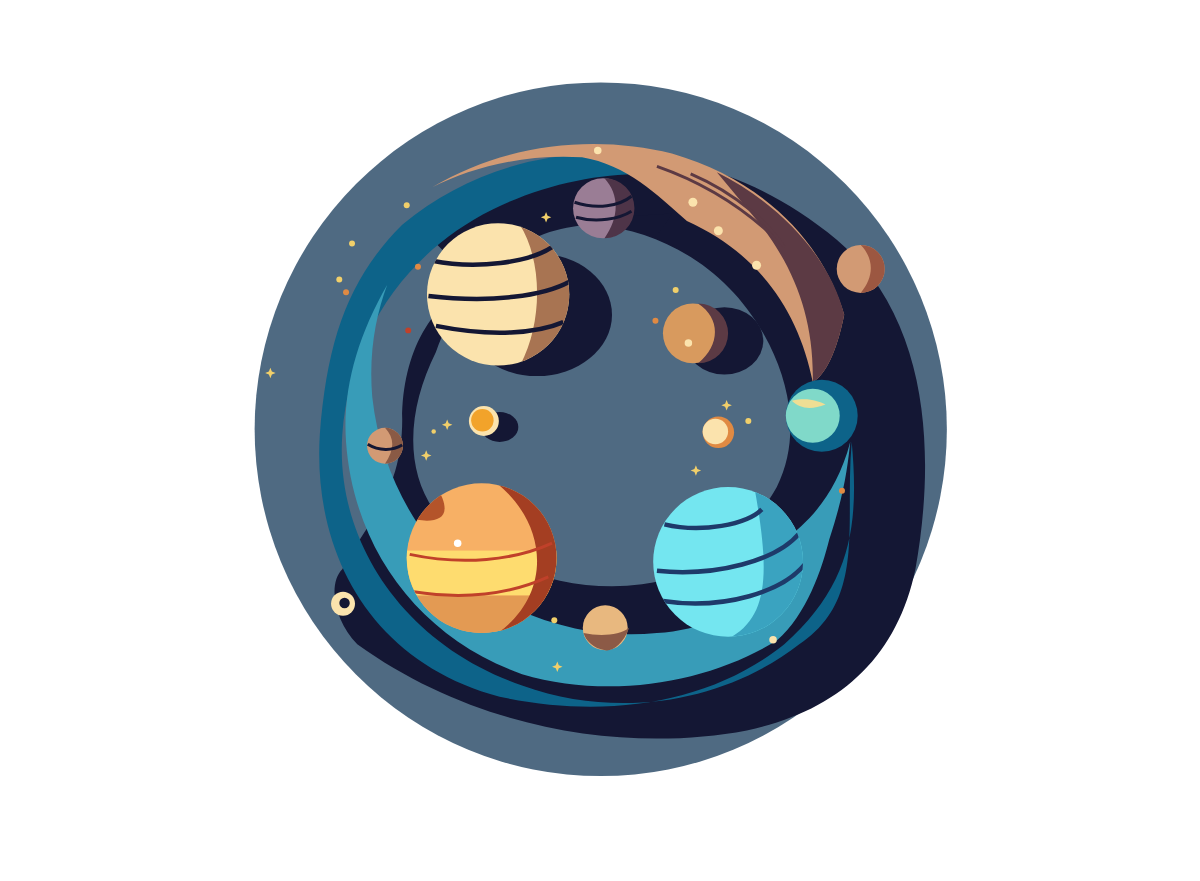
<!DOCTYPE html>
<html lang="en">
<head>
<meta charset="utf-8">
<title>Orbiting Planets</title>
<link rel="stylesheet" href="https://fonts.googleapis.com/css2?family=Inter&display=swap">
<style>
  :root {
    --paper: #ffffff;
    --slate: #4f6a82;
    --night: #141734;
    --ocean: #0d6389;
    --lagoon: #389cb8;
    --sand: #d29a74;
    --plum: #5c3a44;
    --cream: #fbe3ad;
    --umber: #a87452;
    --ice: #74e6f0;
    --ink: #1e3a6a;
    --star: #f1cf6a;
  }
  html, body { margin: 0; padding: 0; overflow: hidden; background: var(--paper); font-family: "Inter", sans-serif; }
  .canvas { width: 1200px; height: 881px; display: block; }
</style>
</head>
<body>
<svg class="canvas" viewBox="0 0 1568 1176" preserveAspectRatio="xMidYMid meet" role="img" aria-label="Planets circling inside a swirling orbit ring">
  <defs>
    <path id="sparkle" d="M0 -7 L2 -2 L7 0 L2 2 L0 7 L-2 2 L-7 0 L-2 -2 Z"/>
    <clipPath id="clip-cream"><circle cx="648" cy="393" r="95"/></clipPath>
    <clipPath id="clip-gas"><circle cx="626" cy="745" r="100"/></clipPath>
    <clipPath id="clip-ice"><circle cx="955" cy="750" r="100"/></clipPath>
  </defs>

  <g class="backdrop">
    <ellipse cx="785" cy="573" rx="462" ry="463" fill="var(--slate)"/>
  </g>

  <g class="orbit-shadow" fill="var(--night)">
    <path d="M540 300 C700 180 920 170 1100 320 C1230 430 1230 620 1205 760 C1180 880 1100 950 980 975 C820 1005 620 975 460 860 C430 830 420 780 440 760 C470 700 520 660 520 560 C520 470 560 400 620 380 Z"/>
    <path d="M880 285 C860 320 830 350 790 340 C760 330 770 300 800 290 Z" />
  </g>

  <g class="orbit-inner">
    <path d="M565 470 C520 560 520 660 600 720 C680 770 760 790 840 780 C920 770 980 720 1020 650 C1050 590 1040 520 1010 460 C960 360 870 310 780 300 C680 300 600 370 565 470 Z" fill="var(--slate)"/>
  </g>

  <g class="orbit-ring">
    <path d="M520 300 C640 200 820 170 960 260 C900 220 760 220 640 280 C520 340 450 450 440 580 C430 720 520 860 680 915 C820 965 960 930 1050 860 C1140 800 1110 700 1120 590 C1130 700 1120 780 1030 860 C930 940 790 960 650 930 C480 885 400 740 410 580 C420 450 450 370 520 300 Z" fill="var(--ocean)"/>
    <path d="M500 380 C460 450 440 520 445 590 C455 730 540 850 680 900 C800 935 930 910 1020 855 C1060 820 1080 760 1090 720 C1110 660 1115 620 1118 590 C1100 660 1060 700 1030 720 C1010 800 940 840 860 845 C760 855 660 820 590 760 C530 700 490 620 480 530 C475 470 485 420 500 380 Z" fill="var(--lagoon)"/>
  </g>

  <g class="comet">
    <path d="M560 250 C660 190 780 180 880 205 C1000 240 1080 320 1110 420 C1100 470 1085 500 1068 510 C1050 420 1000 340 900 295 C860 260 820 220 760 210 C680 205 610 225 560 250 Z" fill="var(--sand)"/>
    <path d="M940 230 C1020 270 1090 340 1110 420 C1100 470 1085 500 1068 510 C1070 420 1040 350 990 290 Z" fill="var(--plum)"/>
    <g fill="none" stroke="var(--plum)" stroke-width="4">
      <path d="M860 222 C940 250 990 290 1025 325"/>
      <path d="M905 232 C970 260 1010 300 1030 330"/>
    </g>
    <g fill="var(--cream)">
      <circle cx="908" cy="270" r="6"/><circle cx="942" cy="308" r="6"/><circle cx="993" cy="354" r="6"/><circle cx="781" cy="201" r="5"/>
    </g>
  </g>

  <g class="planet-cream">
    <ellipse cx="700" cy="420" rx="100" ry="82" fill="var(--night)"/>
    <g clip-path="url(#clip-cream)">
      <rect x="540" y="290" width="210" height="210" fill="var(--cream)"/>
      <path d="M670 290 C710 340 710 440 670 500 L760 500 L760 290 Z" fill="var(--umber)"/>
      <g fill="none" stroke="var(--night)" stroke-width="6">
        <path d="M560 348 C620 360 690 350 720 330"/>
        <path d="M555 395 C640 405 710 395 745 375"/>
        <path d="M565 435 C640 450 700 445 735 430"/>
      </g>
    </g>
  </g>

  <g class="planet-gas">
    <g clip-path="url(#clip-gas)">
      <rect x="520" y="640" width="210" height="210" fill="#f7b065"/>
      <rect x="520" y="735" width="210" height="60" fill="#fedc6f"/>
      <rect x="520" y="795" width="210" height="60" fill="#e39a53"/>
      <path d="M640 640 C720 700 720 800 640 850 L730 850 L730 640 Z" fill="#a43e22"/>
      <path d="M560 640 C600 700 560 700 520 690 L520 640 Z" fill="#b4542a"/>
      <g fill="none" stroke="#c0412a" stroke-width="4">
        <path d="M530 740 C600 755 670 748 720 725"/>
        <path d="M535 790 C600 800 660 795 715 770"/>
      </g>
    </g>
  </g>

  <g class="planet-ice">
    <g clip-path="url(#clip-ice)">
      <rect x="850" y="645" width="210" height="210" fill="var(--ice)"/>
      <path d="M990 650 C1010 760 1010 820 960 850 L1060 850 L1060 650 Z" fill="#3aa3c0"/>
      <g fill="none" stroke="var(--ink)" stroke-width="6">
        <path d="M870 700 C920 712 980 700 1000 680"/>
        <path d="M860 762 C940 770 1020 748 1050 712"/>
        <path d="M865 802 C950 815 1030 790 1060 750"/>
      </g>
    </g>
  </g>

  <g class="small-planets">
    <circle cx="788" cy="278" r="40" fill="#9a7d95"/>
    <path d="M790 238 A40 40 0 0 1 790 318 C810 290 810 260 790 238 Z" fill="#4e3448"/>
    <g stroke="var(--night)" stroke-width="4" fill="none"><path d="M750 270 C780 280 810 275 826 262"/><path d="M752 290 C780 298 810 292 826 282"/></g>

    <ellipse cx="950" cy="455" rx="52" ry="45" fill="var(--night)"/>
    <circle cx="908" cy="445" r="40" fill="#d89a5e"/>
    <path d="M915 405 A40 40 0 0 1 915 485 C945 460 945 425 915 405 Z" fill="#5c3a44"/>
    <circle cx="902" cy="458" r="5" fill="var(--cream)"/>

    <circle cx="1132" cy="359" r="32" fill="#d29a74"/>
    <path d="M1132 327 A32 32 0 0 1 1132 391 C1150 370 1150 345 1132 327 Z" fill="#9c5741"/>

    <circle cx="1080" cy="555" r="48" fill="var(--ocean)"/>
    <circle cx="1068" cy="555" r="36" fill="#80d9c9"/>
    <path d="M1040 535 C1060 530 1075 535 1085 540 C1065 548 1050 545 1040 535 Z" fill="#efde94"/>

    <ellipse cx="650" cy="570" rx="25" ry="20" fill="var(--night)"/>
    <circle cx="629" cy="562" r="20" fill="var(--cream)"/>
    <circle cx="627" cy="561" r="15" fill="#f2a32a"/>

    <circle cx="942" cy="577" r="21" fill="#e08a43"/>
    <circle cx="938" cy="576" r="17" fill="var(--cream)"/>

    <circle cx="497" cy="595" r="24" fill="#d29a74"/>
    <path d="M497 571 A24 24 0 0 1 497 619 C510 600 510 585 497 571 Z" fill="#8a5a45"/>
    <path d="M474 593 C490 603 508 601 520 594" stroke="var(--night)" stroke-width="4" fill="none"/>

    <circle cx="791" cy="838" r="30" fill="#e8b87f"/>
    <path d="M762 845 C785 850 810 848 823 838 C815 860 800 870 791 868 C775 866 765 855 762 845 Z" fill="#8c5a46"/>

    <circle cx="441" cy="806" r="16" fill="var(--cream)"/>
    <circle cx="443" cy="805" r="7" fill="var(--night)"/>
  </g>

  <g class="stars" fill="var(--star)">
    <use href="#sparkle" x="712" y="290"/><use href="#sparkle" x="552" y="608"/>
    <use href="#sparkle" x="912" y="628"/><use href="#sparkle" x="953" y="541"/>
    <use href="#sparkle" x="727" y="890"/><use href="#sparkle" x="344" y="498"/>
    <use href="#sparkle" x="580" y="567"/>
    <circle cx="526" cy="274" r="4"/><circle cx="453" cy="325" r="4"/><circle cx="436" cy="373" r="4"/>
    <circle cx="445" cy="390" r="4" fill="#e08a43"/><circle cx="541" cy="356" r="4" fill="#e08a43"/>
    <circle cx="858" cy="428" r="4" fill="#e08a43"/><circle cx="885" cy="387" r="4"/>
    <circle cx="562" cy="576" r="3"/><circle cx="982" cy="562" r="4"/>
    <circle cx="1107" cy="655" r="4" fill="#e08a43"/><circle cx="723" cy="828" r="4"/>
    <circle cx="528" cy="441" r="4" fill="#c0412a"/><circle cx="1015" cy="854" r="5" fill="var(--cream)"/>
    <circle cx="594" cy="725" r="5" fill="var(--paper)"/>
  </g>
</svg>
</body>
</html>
------------------------------------
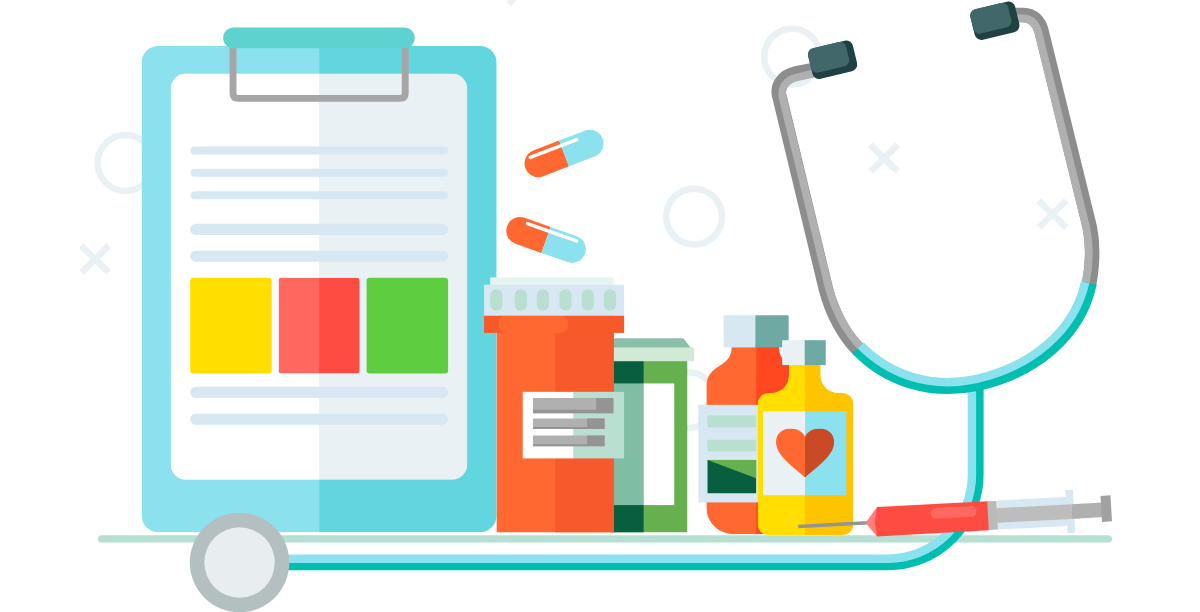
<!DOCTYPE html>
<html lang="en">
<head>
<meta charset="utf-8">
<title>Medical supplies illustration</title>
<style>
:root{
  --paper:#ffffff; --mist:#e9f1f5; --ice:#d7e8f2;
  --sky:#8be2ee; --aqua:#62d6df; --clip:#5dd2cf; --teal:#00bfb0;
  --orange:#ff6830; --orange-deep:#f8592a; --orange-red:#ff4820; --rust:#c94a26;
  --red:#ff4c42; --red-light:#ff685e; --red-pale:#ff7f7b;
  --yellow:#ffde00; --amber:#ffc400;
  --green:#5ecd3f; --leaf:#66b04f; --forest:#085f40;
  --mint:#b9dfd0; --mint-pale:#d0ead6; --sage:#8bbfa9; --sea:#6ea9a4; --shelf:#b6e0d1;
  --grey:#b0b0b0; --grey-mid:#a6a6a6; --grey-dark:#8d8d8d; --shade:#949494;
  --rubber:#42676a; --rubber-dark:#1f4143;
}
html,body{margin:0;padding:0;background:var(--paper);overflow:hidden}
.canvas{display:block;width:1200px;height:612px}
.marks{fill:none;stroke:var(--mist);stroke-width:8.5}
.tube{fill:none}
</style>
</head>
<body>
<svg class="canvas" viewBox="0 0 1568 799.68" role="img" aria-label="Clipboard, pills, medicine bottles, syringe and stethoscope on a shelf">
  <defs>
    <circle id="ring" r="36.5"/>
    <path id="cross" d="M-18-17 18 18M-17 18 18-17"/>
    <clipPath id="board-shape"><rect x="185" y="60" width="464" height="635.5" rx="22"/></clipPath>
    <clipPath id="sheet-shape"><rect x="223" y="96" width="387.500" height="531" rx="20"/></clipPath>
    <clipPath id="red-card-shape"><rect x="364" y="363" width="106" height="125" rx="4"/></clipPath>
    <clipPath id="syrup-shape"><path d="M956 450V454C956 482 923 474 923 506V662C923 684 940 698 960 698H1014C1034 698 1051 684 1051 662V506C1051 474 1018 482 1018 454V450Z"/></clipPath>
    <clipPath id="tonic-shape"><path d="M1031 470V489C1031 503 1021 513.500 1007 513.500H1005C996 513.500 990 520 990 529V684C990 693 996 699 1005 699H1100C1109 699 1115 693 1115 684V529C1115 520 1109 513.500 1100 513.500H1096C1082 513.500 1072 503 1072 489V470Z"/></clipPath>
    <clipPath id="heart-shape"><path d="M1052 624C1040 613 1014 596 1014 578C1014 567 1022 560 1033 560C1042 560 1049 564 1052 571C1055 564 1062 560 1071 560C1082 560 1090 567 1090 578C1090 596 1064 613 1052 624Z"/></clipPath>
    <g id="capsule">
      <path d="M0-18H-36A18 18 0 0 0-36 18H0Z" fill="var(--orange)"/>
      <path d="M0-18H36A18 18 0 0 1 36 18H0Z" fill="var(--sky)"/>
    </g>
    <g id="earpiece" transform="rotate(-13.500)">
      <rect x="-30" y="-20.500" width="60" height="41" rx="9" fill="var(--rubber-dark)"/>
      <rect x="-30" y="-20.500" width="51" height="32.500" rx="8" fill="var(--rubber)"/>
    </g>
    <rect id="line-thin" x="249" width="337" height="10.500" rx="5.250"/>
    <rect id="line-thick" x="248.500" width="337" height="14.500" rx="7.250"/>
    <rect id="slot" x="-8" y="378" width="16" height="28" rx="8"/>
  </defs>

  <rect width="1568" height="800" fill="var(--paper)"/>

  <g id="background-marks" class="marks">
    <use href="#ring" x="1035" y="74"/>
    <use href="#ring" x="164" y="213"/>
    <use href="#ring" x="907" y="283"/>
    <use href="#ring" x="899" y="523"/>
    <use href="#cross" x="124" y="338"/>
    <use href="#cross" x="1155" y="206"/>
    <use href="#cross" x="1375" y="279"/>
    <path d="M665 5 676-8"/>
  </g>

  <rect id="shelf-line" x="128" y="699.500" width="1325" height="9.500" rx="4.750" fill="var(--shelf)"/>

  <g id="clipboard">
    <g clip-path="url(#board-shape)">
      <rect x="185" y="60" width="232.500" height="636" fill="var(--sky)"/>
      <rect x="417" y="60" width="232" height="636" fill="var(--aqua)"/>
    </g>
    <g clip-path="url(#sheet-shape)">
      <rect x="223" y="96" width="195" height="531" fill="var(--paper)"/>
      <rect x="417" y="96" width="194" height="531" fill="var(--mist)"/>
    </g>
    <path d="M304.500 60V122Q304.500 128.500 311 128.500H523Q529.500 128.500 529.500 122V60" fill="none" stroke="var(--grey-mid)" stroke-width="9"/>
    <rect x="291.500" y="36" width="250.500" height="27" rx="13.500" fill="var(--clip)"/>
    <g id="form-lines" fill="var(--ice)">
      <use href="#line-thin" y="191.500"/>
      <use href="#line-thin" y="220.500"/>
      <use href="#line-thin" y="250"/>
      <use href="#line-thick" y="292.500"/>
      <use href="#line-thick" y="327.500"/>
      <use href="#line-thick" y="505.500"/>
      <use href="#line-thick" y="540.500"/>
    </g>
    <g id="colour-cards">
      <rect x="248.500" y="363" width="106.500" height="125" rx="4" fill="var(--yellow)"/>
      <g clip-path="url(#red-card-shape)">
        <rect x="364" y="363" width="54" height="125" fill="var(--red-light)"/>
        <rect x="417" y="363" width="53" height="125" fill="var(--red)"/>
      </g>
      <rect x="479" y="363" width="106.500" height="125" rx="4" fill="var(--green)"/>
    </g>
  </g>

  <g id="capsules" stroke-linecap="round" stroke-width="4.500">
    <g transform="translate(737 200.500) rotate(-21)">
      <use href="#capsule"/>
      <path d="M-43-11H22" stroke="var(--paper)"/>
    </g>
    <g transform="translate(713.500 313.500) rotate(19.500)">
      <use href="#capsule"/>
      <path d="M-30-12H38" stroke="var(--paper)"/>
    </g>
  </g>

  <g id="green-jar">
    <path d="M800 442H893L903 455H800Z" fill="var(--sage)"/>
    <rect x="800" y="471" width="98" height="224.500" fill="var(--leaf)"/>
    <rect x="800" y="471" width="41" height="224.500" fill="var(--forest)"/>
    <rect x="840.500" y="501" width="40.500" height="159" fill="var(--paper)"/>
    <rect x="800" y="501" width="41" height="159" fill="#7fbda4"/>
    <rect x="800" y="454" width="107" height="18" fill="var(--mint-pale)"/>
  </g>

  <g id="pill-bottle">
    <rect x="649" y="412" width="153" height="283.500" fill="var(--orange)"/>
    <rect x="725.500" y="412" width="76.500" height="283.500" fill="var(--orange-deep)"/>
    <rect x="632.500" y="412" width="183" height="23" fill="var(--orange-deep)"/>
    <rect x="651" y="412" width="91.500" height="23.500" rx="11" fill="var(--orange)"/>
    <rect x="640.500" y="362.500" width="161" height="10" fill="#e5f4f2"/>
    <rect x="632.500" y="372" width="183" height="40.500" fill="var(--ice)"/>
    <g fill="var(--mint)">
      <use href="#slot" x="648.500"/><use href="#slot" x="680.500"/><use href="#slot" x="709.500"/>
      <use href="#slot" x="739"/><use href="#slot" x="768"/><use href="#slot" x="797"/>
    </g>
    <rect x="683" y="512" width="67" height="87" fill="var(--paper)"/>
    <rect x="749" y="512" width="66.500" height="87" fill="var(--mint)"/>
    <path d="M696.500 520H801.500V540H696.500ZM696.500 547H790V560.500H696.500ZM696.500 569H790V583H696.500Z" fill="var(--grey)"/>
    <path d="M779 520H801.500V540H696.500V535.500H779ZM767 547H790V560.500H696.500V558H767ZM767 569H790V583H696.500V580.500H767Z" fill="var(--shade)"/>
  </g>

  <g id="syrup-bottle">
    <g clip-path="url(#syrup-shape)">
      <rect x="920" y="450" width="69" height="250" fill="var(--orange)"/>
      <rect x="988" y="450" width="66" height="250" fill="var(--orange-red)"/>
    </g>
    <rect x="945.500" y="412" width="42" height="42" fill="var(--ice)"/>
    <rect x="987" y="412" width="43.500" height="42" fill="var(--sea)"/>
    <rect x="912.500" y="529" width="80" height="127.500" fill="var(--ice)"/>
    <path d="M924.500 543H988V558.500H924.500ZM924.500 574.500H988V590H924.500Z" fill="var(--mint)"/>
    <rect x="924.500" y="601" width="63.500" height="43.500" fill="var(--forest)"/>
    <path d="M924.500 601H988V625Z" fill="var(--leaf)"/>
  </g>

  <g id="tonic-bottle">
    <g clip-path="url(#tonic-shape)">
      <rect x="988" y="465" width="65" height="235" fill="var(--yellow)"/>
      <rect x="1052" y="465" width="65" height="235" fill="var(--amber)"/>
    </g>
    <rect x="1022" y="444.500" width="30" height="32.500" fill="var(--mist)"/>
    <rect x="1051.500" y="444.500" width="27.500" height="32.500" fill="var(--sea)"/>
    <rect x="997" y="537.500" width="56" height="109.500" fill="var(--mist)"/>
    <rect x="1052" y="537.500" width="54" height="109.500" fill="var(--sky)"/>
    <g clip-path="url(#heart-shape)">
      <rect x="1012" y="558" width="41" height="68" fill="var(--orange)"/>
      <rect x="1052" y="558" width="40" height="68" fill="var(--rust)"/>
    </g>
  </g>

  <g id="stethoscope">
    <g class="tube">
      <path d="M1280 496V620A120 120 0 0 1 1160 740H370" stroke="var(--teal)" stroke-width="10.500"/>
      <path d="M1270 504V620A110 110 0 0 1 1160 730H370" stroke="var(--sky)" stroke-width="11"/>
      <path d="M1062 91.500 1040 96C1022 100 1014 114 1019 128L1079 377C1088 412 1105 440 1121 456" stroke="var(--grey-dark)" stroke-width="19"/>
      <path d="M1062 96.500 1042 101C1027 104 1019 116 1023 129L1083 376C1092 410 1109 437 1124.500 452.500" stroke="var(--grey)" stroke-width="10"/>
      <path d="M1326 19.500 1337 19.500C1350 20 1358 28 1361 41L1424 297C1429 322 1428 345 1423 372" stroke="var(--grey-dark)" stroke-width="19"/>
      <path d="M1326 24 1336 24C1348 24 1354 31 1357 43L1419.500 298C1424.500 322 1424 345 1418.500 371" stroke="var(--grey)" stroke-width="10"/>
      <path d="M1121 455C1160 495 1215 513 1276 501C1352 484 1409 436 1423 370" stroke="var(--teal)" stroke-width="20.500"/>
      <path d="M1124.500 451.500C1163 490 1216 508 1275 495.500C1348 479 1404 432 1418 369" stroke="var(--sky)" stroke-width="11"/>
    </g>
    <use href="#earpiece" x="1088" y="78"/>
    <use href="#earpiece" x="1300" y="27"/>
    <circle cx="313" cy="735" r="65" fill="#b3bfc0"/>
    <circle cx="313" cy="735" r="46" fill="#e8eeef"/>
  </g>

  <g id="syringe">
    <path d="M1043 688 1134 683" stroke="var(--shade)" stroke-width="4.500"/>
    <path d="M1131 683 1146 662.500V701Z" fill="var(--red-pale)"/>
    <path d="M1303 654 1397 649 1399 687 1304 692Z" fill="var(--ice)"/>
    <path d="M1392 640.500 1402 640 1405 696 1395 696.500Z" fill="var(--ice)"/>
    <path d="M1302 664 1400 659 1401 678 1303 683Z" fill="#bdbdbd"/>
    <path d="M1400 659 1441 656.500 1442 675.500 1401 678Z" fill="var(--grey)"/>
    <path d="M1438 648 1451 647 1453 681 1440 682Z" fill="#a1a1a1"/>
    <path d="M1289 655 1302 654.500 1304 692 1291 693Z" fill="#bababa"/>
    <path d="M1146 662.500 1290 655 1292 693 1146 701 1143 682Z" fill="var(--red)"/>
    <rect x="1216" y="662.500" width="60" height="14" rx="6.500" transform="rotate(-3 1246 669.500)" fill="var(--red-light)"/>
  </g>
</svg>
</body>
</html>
------------------------------------
## Problem statement
Check each line of the records for the string "grey" and copy those that have it.

## Reply to the exercise
  --grey:#b0b0b0; --grey-mid:#a6a6a6; --grey-dark:#8d8d8d; --shade:#949494;
    <path d="M304.500 60V122Q304.500 128.500 311 128.500H523Q529.500 128.500 529.500 122V60" fill="none" stroke="var(--grey-mid)" stroke-width="9"/>
    <path d="M696.500 520H801.500V540H696.500ZM696.500 547H790V560.500H696.500ZM696.500 569H790V583H696.500Z" fill="var(--grey)"/>
      <path d="M1062 91.500 1040 96C1022 100 1014 114 1019 128L1079 377C1088 412 1105 440 1121 456" stroke="var(--grey-dark)" stroke-width="19"/>
      <path d="M1062 96.500 1042 101C1027 104 1019 116 1023 129L1083 376C1092 410 1109 437 1124.500 452.500" stroke="var(--grey)" stroke-width="10"/>
      <path d="M1326 19.500 1337 19.500C1350 20 1358 28 1361 41L1424 297C1429 322 1428 345 1423 372" stroke="var(--grey-dark)" stroke-width="19"/>
      <path d="M1326 24 1336 24C1348 24 1354 31 1357 43L1419.500 298C1424.500 322 1424 345 1418.500 371" stroke="var(--grey)" stroke-width="10"/>
    <path d="M1400 659 1441 656.500 1442 675.500 1401 678Z" fill="var(--grey)"/>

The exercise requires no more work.